(EXERCISE) Check every line of the data and copy the ones where "cell" appears.

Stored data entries
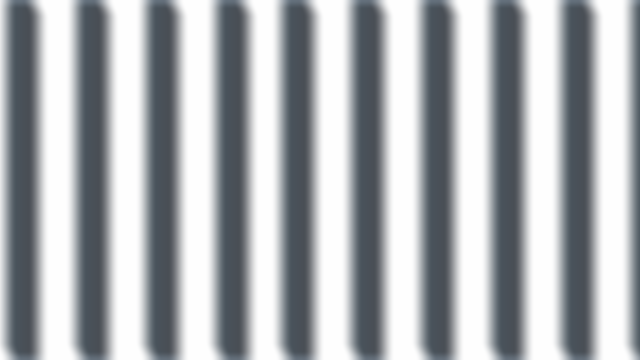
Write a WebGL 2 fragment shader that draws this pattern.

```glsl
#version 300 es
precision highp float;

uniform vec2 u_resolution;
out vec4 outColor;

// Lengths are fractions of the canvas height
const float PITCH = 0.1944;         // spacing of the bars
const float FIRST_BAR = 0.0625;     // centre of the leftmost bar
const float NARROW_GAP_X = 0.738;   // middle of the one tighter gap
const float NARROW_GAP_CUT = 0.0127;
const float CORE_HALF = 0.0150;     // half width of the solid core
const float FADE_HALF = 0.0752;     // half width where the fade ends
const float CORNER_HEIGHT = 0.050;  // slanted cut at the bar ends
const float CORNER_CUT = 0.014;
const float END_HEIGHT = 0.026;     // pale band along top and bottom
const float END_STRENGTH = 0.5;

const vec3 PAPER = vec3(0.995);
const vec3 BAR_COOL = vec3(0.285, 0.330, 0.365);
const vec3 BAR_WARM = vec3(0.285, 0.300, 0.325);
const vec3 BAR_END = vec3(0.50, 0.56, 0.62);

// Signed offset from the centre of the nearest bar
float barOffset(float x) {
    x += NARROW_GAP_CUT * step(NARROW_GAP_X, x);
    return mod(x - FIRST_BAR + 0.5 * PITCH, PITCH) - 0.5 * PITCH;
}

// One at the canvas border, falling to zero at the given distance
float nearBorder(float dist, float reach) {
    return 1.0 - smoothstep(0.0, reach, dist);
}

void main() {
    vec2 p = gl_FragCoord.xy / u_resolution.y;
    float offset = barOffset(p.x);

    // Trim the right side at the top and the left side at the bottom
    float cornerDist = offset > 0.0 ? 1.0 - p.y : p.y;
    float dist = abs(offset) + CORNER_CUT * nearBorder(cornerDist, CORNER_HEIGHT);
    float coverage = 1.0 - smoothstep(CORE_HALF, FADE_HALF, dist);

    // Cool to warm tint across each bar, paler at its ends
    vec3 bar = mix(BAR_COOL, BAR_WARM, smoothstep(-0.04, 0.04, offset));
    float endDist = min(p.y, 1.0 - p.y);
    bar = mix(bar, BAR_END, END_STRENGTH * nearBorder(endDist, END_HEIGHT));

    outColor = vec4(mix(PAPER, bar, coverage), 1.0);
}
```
---
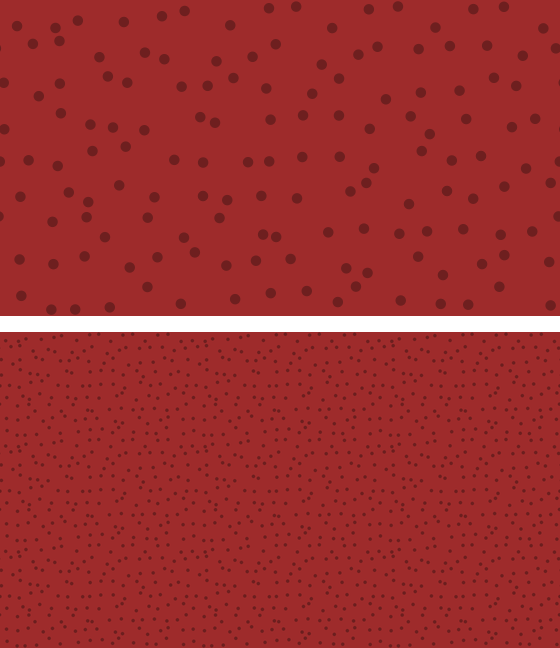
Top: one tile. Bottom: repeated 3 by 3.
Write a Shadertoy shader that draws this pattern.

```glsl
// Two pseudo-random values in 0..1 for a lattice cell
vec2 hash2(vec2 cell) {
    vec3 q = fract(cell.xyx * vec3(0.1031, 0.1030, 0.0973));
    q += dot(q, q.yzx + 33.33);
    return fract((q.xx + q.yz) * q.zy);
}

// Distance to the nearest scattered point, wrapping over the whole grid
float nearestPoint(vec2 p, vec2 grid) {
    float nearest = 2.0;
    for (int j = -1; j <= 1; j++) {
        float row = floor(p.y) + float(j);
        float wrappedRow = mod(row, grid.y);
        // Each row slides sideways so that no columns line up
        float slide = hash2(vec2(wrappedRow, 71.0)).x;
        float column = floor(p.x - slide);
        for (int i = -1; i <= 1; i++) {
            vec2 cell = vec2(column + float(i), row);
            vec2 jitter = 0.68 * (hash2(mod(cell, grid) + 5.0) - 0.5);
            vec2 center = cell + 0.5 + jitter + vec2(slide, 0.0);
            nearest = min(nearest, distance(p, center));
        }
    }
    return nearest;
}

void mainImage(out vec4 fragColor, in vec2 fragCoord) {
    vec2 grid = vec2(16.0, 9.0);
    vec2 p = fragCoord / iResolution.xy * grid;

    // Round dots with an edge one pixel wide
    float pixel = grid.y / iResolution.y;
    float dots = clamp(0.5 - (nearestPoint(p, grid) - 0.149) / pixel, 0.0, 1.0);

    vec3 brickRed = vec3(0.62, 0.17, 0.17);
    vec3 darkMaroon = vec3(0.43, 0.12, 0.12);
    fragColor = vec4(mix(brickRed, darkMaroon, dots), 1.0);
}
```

(ANSWER)
// Two pseudo-random values in 0..1 for a lattice cell
vec2 hash2(vec2 cell) {
    vec3 q = fract(cell.xyx * vec3(0.1031, 0.1030, 0.0973));
            vec2 cell = vec2(column + float(i), row);
            vec2 jitter = 0.68 * (hash2(mod(cell, grid) + 5.0) - 0.5);
            vec2 center = cell + 0.5 + jitter + vec2(slide, 0.0);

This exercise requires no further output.